*** Opening of THE RECORDS ***

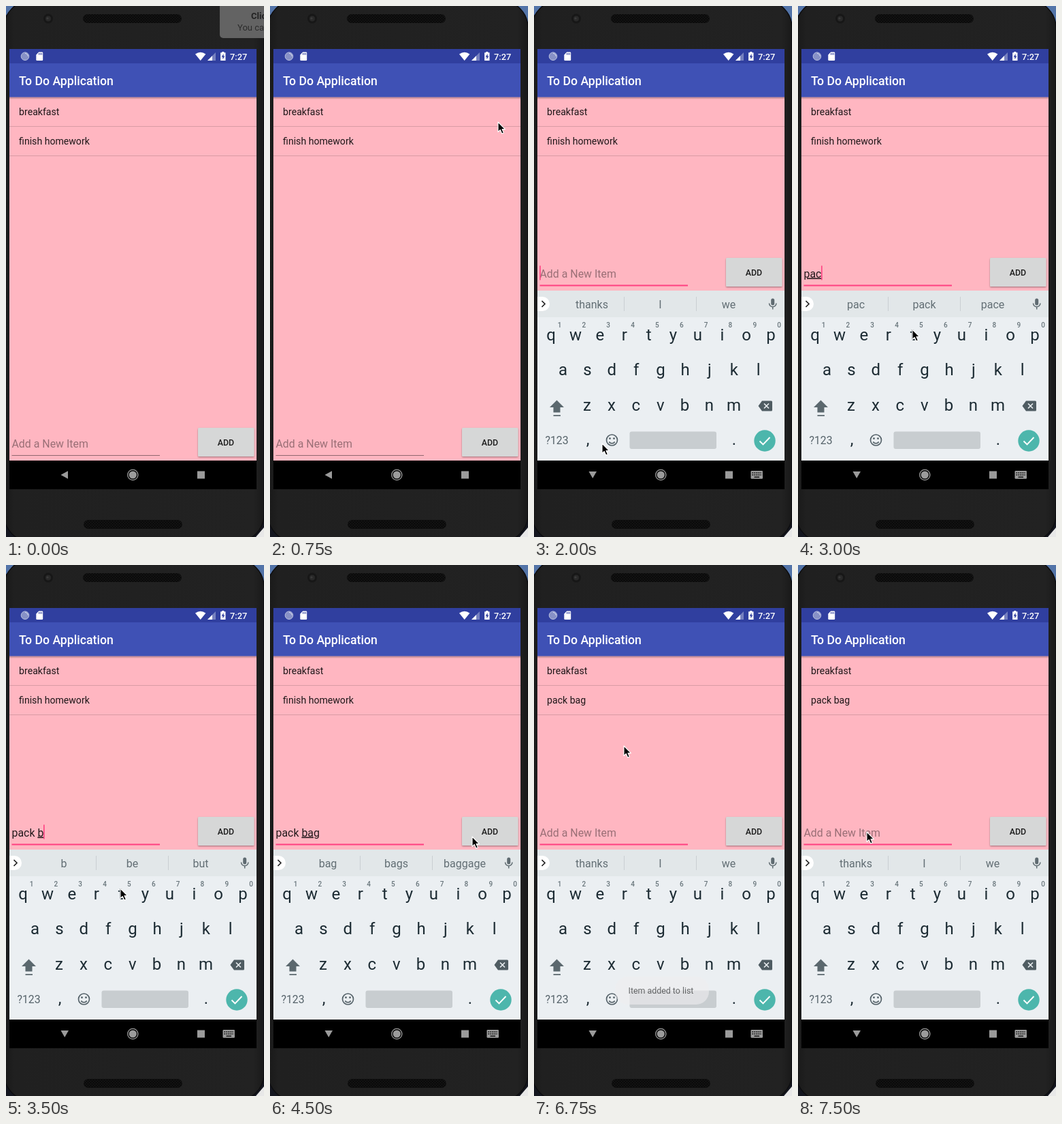
Recreate the animation shown at these times as an HTML page. Size 379 px wide and 778 px high, loop 8000 ms.

```html
<!DOCTYPE html>
<html lang="en">
<head>
<meta charset="utf-8">
<title>To do list</title>
<style>
html, body { margin: 0; width: 100%; height: 100%; overflow: hidden; background: #14161f; }
svg { display: block; width: 379px; height: 778px; }
text { font-family: Roboto, "Open Sans", sans-serif; white-space: pre; }
.mid { text-anchor: middle; }
.item { font-size: 14.1px; fill: #1f1719; }
.field { font-size: 15.9px; }
.key { font-size: 24px; fill: #1c2b33; }
.num { font-size: 10px; font-weight: 500; fill: #68757b; }
.sugg { font-size: 16px; fill: #626e74; }
.u { text-decoration: underline; }
</style>
</head>
<body>
<svg viewBox="0 0 379 778">
  <defs>
    <linearGradient id="body" x2="1" y2="0">
      <stop offset="0" stop-color="#191919"/><stop offset=".04" stop-color="#202020"/>
      <stop offset=".96" stop-color="#222"/><stop offset="1" stop-color="#191919"/>
    </linearGradient>
    <linearGradient id="fall" x2="0" y2="1">
      <stop offset="0" stop-color="#000" stop-opacity=".3"/><stop offset="1" stop-color="#000" stop-opacity="0"/>
    </linearGradient>
    <pattern id="mesh" width="4" height="4" patternUnits="userSpaceOnUse">
      <path fill="#0c0c0c" d="M0 0h4v4H0z"/><path fill="#1c1c1c" d="M0 0h1v1H0zM2 2h1v1H2z"/>
    </pattern>
    <filter id="soft" x="-10%" y="-20%" width="120%" height="150%">
      <feDropShadow dx="0" dy="1.2" stdDeviation="1" flood-opacity=".35"/>
    </filter>
  </defs>

  <!-- phone -->
  <path fill="#14161f" d="M0 0h379v778H0z"/>
  <path fill="#5374a8" d="M355 0h24v26zM0 0h12L0 14z"/>
  <path fill="#e8e8e8" d="M379 764v14h-12z"/>
  <rect x="-3" y="-8" width="382" height="793" rx="40" fill="url(#body)" stroke="#0d0d0f" stroke-width="1.5"/>
  <circle cx="62" cy="18.5" r="7" fill="#171717"/>
  <circle cx="62" cy="18.5" r="4" fill="#292929"/>
  <circle cx="61" cy="18" r="1.6" fill="#3b3b3b"/>
  <rect x="113" y="12" width="145" height="13" rx="6.5" fill="url(#mesh)"/>
  <rect x="114" y="753" width="145" height="13" rx="6.5" fill="url(#mesh)"/>

  <!-- app -->
  <path fill="#ffb6c1" d="M5 133h363v533H5z"/>
  <path fill="url(#fall)" d="M5 133.5h363v3.5H5z"/>
  <path fill="#303f9f" d="M5 63h363v21.5H5z"/>
  <path fill="#3f51b5" d="M5 84h363v49.5H5z"/>
  <circle cx="28" cy="73.7" r="5.8" fill="#8791c6" stroke="#b9c0e0"/>
  <path d="M28 69.5a4.2 4.2 0 0 1 4.2 4.2" fill="none" stroke="#dfe3f3"/>
  <path fill="#fff" d="M48.2 67.5H53q1.2 0 1.2 1.2v10q0 1.2-1.2 1.2h-7.5q-1.200 0-1.2-1.2v-7.200z"/>
  <path stroke="#303f9f" d="M48.5 69v2.500M50.500 69v2.500M52.500 69v2.500"/>
  <path fill="#fff" d="M278 70.500q7.700-5.500 15.400 0L285.700 80z"/>
  <path fill="#7681bf" d="M308 68v12h-12z"/>
  <path fill="#fff" d="M303 73v7h-7z"/>
  <path fill="#fff" d="M317.300 67h3v1.300h2.200v11.700h-7.400V68.300h2.200z"/>
  <path fill="#303f9f" d="M319.600 70l-3 4.700h1.800v3.600l3-4.900h-1.800z"/>
  <text x="329" y="78.500" font-size="12.8" font-weight="500" fill="#fff">7:27</text>
  <text x="19.100" y="116" font-size="17.66" font-weight="500" fill="#fff">To Do Application</text>
  <g id="list"></g>

  <g id="entry">
    <text id="hint" class="field" x="8.500" y="646.500" fill="#996f76">Add a New Item</text>
    <text id="typed" class="field" x="8.500" y="646.500" fill="#221a1c"><tspan id="done"></tspan><tspan id="word" class="u"></tspan></text>
    <path id="line" d="M8.500 658.500h217.500"/>
    <path id="caret" stroke="#ff4081" stroke-width="1.600" d="M0 629.500v21"/>
    <rect id="add" x="282" y="618" width="82.500" height="42" rx="1.500" filter="url(#soft)"/>
    <text class="mid" x="323" y="644" font-size="12.4" font-weight="500" fill="#1d1d1d">ADD</text>
  </g>

  <g id="board">
    <path fill="#ebeff2" d="M5 417h363v249H5z"/>
    <path fill="#e2e7e9" d="M5 417h363v39H5z"/>
    <path fill="#fff" d="M5 426h7.500a10.500 10.500 0 0 1 0 21H5z"/>
    <path fill="none" stroke="#222" stroke-width="1.700" d="M11.500 432l4.500 4.500-4.500 4.500"/>
    <path stroke="#c9cfd2" d="M132.500 426v21M238.500 426v21"/>
    <g id="suggs"></g>
    <rect x="348.200" y="428.500" width="5" height="10" rx="2.500" fill="#5f6b71"/>
    <path fill="none" stroke="#5f6b71" stroke-width="1.500" d="M345.500 435.500a5.200 5.200 0 0 0 10.400 0M350.700 441v3.500"/>
    <g id="keys"></g>
    <path fill="#5b686e" d="M33.500 577.500l10.500 10.500h-5.500v7.500h-10V588H23zM28.500 599.300h10.500v1.700H28.500z"/>
    <path fill="#4f5c62" d="M335 578.500h13.500q1.500 0 1.500 1.500v12q0 1.500-1.500 1.500H335l-5.500-7.500z"/>
    <path stroke="#ebeff2" stroke-width="1.600" d="M338 582.500l7 7M345 582.500l-7 7"/>
    <text x="16.500" y="642" font-size="15.8" fill="#56636a">?123</text>
    <text class="key mid" x="79" y="643">,</text>
    <text class="key mid" x="294" y="643">.</text>
    <g fill="none" stroke="#56636a" stroke-width="1.700">
      <circle cx="114.500" cy="636" r="8"/>
      <path d="M110.300 638.500a4.700 4.200 0 0 0 8.400 0"/>
    </g>
    <g fill="#56636a"><circle cx="111.500" cy="633.700" r="1.400"/><circle cx="117.500" cy="633.700" r="1.400"/></g>
    <rect x="140.500" y="623.500" width="127.500" height="25.500" rx="3" fill="#c8cdd0"/>
    <circle cx="339" cy="637" r="15.700" fill="#4db6ac"/>
    <path fill="none" stroke="#fff" stroke-width="1.900" d="M331.500 637.500l5 5 10-10.500"/>
  </g>

  <g id="toast">
    <rect x="119" y="603" width="138" height="41" rx="19" fill="#efeef0"/>
    <text class="mid" x="186.500" y="627.500" font-size="12.400" fill="#161616">Item added to list</text>
  </g>

  <!-- navigation bar -->
  <path d="M5 666h363v42H5z"/>
  <g fill="#9b9b9b">
    <path id="back"/>
    <circle cx="186.300" cy="687" r="5.600"/>
    <circle cx="186.300" cy="687" r="7.600" fill="none" stroke="#9b9b9b" stroke-width="1.300"/>
    <path d="M281 681.500h11V692.500h-11z"/>
    <g id="switch">
      <rect x="318.500" y="681" width="17.500" height="11.800" rx="1.300"/>
      <path fill="none" stroke="#000" stroke-width="1.500" stroke-dasharray="1.500 1.200" d="M320.500 684h14M320.500 687h14"/>
      <path stroke="#000" stroke-width="1.300" d="M323.500 690.200h7.500"/>
    </g>
  </g>

  <g id="note">
    <rect x="314" y="-8" width="90" height="55" rx="5" fill="#636363"/>
    <text x="360" y="19" font-size="13" font-weight="700" fill="#222">Click</text>
    <text x="340" y="36" font-size="13" fill="#2b2b2b">You can</text>
  </g>
  <path id="arrow" stroke="#fff" stroke-width="1.100" stroke-linejoin="round"
    d="M0 0V14.500L3.300 11.500 5.700 17 8.300 15.900 6 10.600H10.400Z"/>
</svg>
<script>
const $ = id => document.getElementById(id);
const STEP = 250, LOOP = 8000;
const label = (cls, x, y, s) => `<text class="${cls}" x="${x}" y="${y}">${s}</text>`;

// keyboard letters
const rows = [["qwertyuiop", 25, 489.5], ["asdfghjkl", 42.5, 541], ["zxcvbnm", 78, 593]];
let keys = "";
for (const [letters, x, y] of rows)
  [...letters].forEach((c, i) => keys += label("key mid", x + i * 35.9, y, c));
for (let i = 0; i < 10; i++) keys += label("num mid", 37.5 + i * 35.85, 471, (i + 1) % 10);
$("keys").innerHTML = keys;

// pointer stops: [ms, x, y]
const stops = [
  [500, 365, 25], [750, 335, 170], [1000, 215, 460], [1250, 118, 638], [1500, 100, 641],
  [2000, 100, 641], [2250, 130, 562], [2500, 168, 474], [4000, 168, 474], [4250, 245, 428],
  [4500, 297, 398], [4750, 297, 398], [5000, 280, 360], [5250, 222, 288], [5500, 174, 233],
  [5750, 146, 206], [6000, 140, 203], [6500, 140, 203], [6750, 132, 265], [7000, 113, 350],
  [7250, 101, 391], [8000, 101, 391]
];
// typing: [ms, finished part, current word, suggestions]
const typing = [
  [0, "", "", "thanks I we"],
  [2750, "", "p", "p per put"],
  [3000, "", "pac", "pac pack pace"],
  [3250, "", "pack", "pack packs packed"],
  [3500, "pack ", "b", "b be but"],
  [3750, "pack ", "ba", "ba back bad"],
  [4000, "pack ", "bag", "bag bags baggage"],
  [5000, "", "", "thanks I we"]
];

const show = (id, on) => $(id).style.display = on ? "" : "none";
const set = (id, attrs) => { for (const k in attrs) $(id).setAttribute(k, attrs[k]); };

function pointer(t) {
  const i = stops.findIndex(s => s[0] > t) - 1;
  const a = stops[i], b = stops[i + 1], k = (t - a[0]) / (b[0] - a[0]);
  return [1, 2].map(n => a[n] + (b[n] - a[n]) * k);
}

function draw(t) {
  show("note", t < 500);
  set("note", { transform: `translate(${t ? 38 : 0} 0)` });
  show("arrow", t >= 500);
  if (t >= 500) set("arrow", { transform: `translate(${pointer(t)})` });

  const items = ["breakfast"];
  if (t < 6500) items.push("finish homework");
  if (t >= 5000) items.push("pack bag");
  $("list").innerHTML = items.map((s, i) => {
    const y = i * 43.3;
    return label("item", 19.1, 160 + y, s) +
      `<path d="M5 ${Math.round(176 + y) + .5}h363" stroke="#d99ba5"/>`;
  }).join("");

  const focus = t >= 1750, open = t >= 2000;
  const [, done, word, suggs] = typing.filter(r => r[0] <= t).pop();
  set("entry", { transform: `translate(0 ${open ? -249 : 0})` });
  set("line", { stroke: focus ? "#ff4081" : "#8f676e", "stroke-width": focus ? 1.8 : 1 });
  set("add", { fill: t === 4750 ? "#c3c4c4" : "#d6d7d7" });
  show("hint", !word);
  $("done").textContent = done;
  $("word").textContent = word;
  const width = word ? $("typed").getComputedTextLength() : 0;
  const blink = t < 4250 ? t < 2500 || t >= 2750 : t % 1000 < 500 && t > 5500;
  show("caret", focus && blink && t !== 4500);
  set("caret", { transform: `translate(${9 + width} 0)` });

  show("board", open);
  show("switch", open);
  set("back", { d: open ? "M80.5 682h11.500L86.200 692z" : "M80.500 687L91 681.200v11.600z" });
  $("suggs").innerHTML = suggs.split(" ")
    .map((s, i) => label("sugg mid", 85 + i * 100.5, 442.5, s)).join("");
  show("toast", t >= 5000 && t < 7000);
  set("toast", { opacity: t === 5000 || t === 6750 ? .6 : 1 });
}

let last = -1;
const start = performance.now();
function tick() {
  const t = Math.floor((performance.now() - start) % LOOP / STEP) * STEP;
  if (t !== last) draw(last = t);
  requestAnimationFrame(tick);
}
tick();
</script>
</body>
</html>
```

*** Close of THE RECORDS ***

WHAT YOU HAVE TO DO: Looking at the entries, work out how many lines include the word "field" and give the number by itself.

WRITTEN ANSWER: 3